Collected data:
<<<<

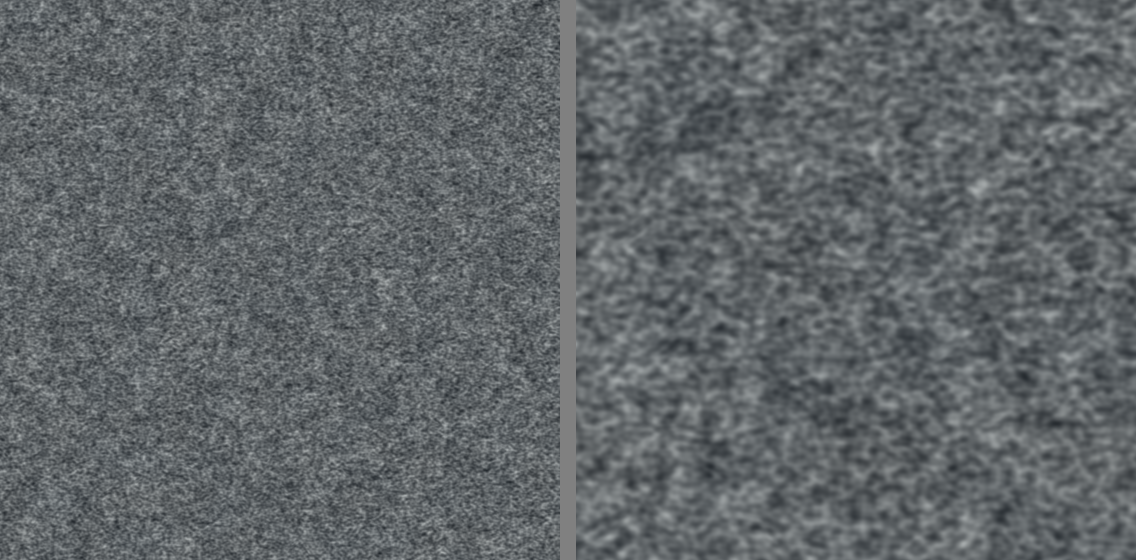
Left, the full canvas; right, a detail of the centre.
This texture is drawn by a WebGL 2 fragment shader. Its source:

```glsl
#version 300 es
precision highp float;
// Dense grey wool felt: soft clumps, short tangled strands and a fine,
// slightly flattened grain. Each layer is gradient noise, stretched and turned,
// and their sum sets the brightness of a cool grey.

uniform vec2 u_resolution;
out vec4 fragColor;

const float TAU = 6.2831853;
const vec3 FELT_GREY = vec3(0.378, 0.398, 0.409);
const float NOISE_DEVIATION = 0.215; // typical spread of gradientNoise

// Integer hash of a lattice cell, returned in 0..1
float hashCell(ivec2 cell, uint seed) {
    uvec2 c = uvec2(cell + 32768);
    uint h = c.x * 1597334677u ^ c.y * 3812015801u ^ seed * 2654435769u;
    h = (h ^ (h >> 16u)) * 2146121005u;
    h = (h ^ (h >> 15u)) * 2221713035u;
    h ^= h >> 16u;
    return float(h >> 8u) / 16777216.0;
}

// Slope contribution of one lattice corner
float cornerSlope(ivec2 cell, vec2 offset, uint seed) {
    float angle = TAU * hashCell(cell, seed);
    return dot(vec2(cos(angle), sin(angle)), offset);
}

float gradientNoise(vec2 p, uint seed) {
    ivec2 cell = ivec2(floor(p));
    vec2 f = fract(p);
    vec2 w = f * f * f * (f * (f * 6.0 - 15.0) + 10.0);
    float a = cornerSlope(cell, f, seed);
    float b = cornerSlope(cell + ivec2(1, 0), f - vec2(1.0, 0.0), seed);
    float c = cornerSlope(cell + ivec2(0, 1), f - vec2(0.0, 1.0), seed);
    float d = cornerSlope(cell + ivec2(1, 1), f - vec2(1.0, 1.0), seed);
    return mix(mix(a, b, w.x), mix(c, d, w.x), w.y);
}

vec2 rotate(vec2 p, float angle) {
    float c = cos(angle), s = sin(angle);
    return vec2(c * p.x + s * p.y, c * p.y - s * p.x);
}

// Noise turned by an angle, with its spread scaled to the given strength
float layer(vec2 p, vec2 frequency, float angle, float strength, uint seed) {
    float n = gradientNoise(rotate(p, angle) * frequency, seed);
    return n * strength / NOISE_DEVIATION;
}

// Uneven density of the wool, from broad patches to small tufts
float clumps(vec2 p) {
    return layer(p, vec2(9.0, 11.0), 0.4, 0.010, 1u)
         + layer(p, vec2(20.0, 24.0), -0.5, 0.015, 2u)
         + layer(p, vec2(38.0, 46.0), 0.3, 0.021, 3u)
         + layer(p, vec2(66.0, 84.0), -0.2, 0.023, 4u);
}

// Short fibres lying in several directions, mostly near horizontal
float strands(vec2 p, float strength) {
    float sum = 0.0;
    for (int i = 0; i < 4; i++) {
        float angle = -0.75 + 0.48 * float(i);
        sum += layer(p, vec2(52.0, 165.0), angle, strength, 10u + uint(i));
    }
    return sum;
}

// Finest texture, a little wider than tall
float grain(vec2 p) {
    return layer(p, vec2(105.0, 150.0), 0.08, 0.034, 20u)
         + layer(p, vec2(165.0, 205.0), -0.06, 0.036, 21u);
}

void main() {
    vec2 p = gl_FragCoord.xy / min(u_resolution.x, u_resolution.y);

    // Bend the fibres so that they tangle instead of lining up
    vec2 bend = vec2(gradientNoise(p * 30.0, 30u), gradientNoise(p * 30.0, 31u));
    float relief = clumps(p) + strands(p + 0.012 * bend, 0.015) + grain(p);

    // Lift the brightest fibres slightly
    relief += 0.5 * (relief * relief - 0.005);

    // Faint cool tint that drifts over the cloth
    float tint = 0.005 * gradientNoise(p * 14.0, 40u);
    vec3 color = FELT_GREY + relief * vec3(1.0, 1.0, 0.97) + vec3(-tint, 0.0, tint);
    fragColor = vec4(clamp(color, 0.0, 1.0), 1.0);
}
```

>>>>

For the string "clumps", search the preceding data and copy every line that includes it.

:: SOLUTION TO THIS PROBLEM ::
// Dense grey wool felt: soft clumps, short tangled strands and a fine,
float clumps(vec2 p) {
    float relief = clumps(p) + strands(p + 0.012 * bend, 0.015) + grain(p);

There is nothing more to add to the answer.